Only a few people know the indescribable feeling of seeing a leopard in the wild. Well……. seeing them mating is the ultimate for any leopard lover.

We have been so fortunate to see two leopards mating at one of the pans close to our lodge. They even allowed us to view them for as long as half an hour. Definitely one of the highlights of my guiding career as these guys are very elusive and secretive animals.




The area around our lodge has been very active the last few months. All of the big five have made their appearance at the waterhole, and some even a couple of times. Especially elephants have been making their appearance almost daily.
We even had a few kills right by the lodge. Two young lions called the Etali youngsters killed a blue Wildebeest right by our main access and stayed in the area for a few days feeding. They are also becoming better and better hunters.

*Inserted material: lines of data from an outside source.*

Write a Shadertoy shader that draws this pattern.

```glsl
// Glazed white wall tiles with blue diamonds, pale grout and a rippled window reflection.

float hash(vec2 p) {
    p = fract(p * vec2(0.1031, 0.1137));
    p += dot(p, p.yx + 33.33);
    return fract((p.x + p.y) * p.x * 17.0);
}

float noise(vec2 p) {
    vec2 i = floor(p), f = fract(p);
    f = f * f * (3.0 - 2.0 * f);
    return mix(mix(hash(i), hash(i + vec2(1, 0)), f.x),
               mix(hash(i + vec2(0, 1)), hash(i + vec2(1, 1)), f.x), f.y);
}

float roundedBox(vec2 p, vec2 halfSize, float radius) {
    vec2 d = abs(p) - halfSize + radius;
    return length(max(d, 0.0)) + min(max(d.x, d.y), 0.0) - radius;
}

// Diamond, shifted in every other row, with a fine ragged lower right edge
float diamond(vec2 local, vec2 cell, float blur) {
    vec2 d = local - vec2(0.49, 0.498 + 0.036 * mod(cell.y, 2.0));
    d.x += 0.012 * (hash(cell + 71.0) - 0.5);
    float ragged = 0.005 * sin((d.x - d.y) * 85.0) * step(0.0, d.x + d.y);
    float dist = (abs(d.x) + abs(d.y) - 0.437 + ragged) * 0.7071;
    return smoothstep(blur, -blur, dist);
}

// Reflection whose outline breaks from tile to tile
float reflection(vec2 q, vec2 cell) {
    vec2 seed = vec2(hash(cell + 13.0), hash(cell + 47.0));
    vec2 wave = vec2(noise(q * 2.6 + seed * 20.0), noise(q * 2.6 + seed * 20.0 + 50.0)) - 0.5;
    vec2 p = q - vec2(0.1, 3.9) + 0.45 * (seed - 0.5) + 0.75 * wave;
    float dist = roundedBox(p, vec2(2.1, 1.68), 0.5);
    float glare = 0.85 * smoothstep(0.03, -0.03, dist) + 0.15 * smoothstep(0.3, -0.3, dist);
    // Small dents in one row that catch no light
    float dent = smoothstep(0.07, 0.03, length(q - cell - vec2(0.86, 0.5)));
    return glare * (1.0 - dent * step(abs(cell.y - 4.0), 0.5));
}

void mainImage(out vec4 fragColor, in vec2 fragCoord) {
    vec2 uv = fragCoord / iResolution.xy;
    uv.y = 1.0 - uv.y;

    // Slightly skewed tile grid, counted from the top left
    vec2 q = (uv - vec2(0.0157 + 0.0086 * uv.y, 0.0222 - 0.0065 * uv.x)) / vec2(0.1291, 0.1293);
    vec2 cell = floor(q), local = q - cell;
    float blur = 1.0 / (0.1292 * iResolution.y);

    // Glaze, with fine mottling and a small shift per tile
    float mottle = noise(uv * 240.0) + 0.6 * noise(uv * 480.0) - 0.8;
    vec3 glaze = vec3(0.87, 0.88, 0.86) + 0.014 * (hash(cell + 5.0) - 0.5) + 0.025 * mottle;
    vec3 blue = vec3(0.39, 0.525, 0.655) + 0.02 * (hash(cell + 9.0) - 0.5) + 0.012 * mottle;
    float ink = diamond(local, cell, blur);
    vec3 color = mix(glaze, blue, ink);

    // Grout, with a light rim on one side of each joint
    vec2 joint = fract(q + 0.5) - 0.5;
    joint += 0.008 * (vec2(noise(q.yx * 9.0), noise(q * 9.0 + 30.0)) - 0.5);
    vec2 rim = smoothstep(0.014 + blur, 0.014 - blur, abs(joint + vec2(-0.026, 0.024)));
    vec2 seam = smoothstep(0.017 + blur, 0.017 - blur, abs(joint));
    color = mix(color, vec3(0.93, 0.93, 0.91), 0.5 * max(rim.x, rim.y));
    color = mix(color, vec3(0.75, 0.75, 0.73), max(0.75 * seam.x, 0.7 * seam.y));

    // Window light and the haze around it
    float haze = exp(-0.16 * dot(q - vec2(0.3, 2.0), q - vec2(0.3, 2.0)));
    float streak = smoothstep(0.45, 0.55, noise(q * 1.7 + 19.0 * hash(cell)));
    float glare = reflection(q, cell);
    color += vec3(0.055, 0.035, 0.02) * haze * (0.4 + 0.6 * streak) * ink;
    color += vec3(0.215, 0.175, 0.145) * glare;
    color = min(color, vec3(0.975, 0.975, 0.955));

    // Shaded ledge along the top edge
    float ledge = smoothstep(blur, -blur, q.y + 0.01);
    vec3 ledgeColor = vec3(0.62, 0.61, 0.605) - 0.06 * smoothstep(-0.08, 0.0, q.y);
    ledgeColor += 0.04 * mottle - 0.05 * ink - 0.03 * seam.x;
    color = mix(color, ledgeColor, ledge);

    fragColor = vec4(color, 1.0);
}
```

Not too long ago they killed a young giraffe, which is quite an achievement for two lions of their age. Also my favorite the two Sereti males made a Buffalo kill also not too far from the Lodge. These two brothers, a territorial coalition in the North West is growing up and starting to look like real big males as their manes are getting bigger and darker each day.



The buffalo in Madikwe has always been known as the ghosts of Madikwe amongst the Guides because you only got to see them at night and they are most likely running away and disappearing quickly. Nowadays they have become a lot more relaxed and allowing us better sightings of them even in daytime. One of the areas where they have been seen often at day time is just north of our lodge and we have found them there many times. I recall an event of a few weeks ago where they where just here in front of the lodge and we watched a lioness and four young lions trying to catch one of them. The young lions being inexperienced hunters did not achive any success and there were a few close calls where they nearly got scooped by those big horns as they where chased away from the young buffalos.

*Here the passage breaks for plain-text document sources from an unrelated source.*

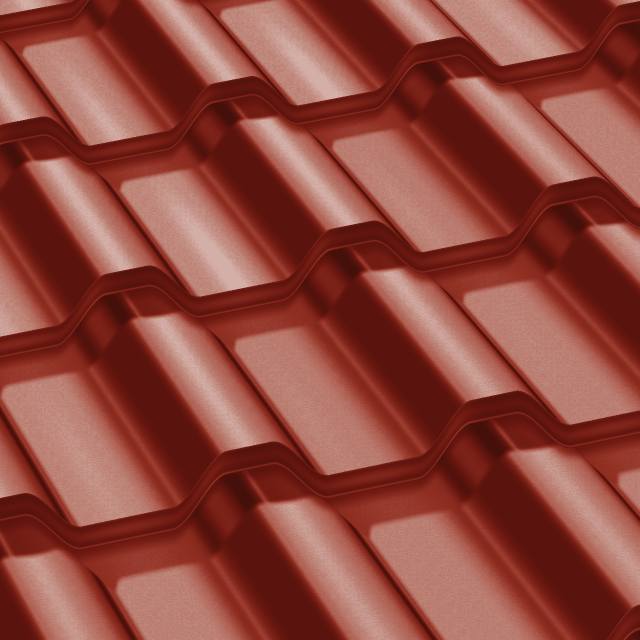
Give the GLSL for this texture, as a Shadertoy shader.

```glsl
// Glossy red metal roof tiles in slanting perspective rows, each row ending in a wavy lip.
// A projective grid gives tile coordinates (u across, v down the slope); a height profile
// bends them into rolls and pans, and a tone from 0 to 5 is looked up in a colour ramp.

const vec2 ORIGIN = vec2(0.560, 0.349);   // crest of one lip, y pointing down
const vec2 ACROSS = vec2(0.3534, -0.0665);
const vec2 DOWN = vec2(0.1576, 0.2161);
const vec2 TAPER = vec2(0.009, -0.082);   // perspective change per tile
const float PAN_DEPTH = 0.065;
const float LIP_HEIGHT = 0.034;

float hash(vec2 p) {
    return fract(sin(dot(p, vec2(127.1, 311.7))) * 43758.5453);
}

float bump(float x, float center, float width) {
    float d = (x - center) / width;
    return exp(-d * d);
}

// Plateau that rises from a to b and falls from c to d
float band(float x, float a, float b, float c, float d) {
    return smoothstep(a, b, x) * (1.0 - smoothstep(c, d, x));
}

vec3 ramp(float tone) {
    vec3 colors[6] = vec3[6](
        vec3(0.27, 0.06, 0.04), vec3(0.41, 0.09, 0.06), vec3(0.56, 0.18, 0.13),
        vec3(0.68, 0.36, 0.31), vec3(0.73, 0.49, 0.44), vec3(0.83, 0.69, 0.66));
    float x = clamp(tone, 0.0, 4.99);
    int i = int(x);
    return mix(colors[i], colors[i + 1 > 5 ? 5 : i + 1], fract(x));
}

float rowScale(float row) {
    return 1.0 / (1.0 + TAPER.y * row);
}

// Drop of the surface below the roll crests
float profile(float u, float row) {
    return PAN_DEPTH * rowScale(row) * band(fract(u), 0.06, 0.30, 0.66, 0.88);
}

vec2 toTile(vec2 q) {
    return inverse(mat2(ACROSS - q * TAPER.x, DOWN - q * TAPER.y)) * (q - ORIGIN);
}

// Returns u on the lip of a row above or below q, and the distance of q below that lip
vec2 lipDistance(vec2 q, float row) {
    float w = 1.0 + TAPER.y * row;
    float u = (q.x * w - ORIGIN.x - DOWN.x * row) / (ACROSS.x - TAPER.x * q.x);
    float y = (ORIGIN.y + ACROSS.y * u + DOWN.y * row) / (w + TAPER.x * u);
    return vec2(u, q.y - y - profile(u, row));
}

// Finds the tile coordinates of the bent surface by bisection
vec2 surfaceTile(vec2 q, float row) {
    float lo = toTile(q).x;
    float hi = toTile(q - vec2(0.0, PAN_DEPTH * rowScale(row))).x;
    for (int i = 0; i < 12; i++) {
        float mid = 0.5 * (lo + hi);
        if (toTile(q - vec2(0.0, profile(mid, row))).x > mid) lo = mid; else hi = mid;
    }
    return toTile(q - vec2(0.0, profile(0.5 * (lo + hi), row)));
}

float lipTone(float u, float s) {
    float p = fract(u);
    float tone = 0.35 + 0.9 * bump(p, 0.48, 0.24) * bump(s, 0.45, 0.4);
    tone += 0.5 * bump(p, 0.82, 0.07) + 0.4 * bump(s, 0.5, 0.25);
    return tone + 1.3 * bump(s, 0.93, 0.05) + 0.9 * bump(s, 0.0, 0.06);
}

float tileTone(vec2 tile, float row, float glow) {
    float p = fract(tile.x);
    float c = fract(tile.x + 0.5) - 0.5;
    float t = tile.y - row + 1.0;
    float vary = hash(vec2(floor(tile.x + 0.2), row));

    // Lit roll, lit pan, dark face between them
    float roll = band(c, -0.18, -0.09, 0.0, 0.20);
    float pan = band(p, 0.265, 0.30, mix(0.50, 0.58, vary), 0.70);
    float tone = 1.5 + 2.3 * roll + (2.45 + 0.3 * vary) * pan;
    tone -= 0.9 * band(p, 0.70, 0.75, 0.82, 0.89);
    tone += (0.7 + 0.5 * glow) * bump(c, -0.035, 0.05);
    tone += glow * (0.4 + vary) * bump(p, 0.38 + 0.12 * vary, 0.06) * smoothstep(0.1, 0.9, t);
    tone += 0.8 * bump(p, 0.69, 0.014) + 0.6 * bump(p, 0.865, 0.012);

    // Overlap seam on the right of the roll
    tone = mix(tone, 0.1, bump(p, 0.225, 0.024)) + 0.9 * bump(p, 0.262, 0.012);

    // Pressed neck at the top of each tile
    float start = 0.245 + 0.035 * bump(c, 0.0, 0.15) + 0.05 * bump(p, 0.28, 0.03);
    float neck = 1.9 - 0.7 * bump(c, -0.08, 0.16) + 0.4 * bump(p, 0.45, 0.15);
    neck += 1.2 * bump(c, -0.105, 0.012);
    neck -= 1.5 * bump(c, -0.16, 0.035) + 1.4 * bump(p, 0.72, 0.03);
    return mix(neck, tone, smoothstep(start - 0.015, start + 0.02, t));
}

vec3 roofColor(vec2 q) {
    float row = -3.0;
    vec2 lip = vec2(0.0, 1.0);
    for (float k = -3.0; k < 4.0; k++) {
        vec2 d = lipDistance(q, k);
        if (d.y > 0.0) { lip = d; row = k + 1.0; }
    }
    float s = lip.y / (LIP_HEIGHT * rowScale(row - 1.0));
    if (s < 1.0) return ramp(lipTone(lip.x, s));

    float glow = 1.0 - smoothstep(0.1, 0.8, length(q - vec2(0.3, 0.25)));
    float tone = tileTone(surfaceTile(q, row), row, glow);
    tone *= mix(0.5, 1.0, smoothstep(1.0, 1.7, s));
    float grain = hash(floor(q * 450.0)) - 0.5;
    return ramp(tone + 0.3 * grain * smoothstep(1.0, 3.5, tone));
}

void mainImage(out vec4 fragColor, in vec2 fragCoord) {
    vec3 sum = vec3(0.0);
    for (int i = 0; i < 4; i++) {
        vec2 offset = vec2(i % 2, i / 2) * 0.5 - 0.25;
        vec2 uv = (fragCoord + offset) / iResolution.xy;
        sum += roofColor(vec2(uv.x, 1.0 - uv.y));
    }
    fragColor = vec4(sum * 0.25, 1.0);
}
```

Another memorable event was one morning when one of the loner buffalo bulls, known as ”dagga boys” by the rangers, passed right in front of our vehicle and made everyone hold their breaths for a few seconds until he moved off.



There is also a territorial coalition of lions in the South Western corner of the park. These are two big males and sometimes have three females around with them.


As the south is fairly quiet ,these lions are your main reason for driving to the south. We have been blessed with some good sightings of them down there and were even lucky enough to see them on a few kills.



Our wild dogs are also doing very well, and as there are two packs in the Reserve now I am happy to say that the smaller pack known as the Breakaway pack is about to have a few new additions to their group.  I cant wait to go see them, and I’m sure neither can you.



Speaking of new additions, the lioness called the Etali female has had another litter of cubs. She is the mother of the previous two young lions I mentioned. These four new bundles of joy have became quite relaxed with vehicle presence now and we saw them a few times with their mother and the two Sereti males eating on a elephant carcass in the area. Though these guys did eat a bit of meat with their mom, they particularly enjoyed climbing to the top of the carcass and playng around there. Yet another great sighting.



As known by everyone that has visited our Reserve before, the sunsets over Madikwe is absolutely beautiful, thus allowing us with the perfect setting for many unforgettable sundowners.



Time for me to go see yet another one of those, and I hope you join me soon and also experience some more of natures beauty.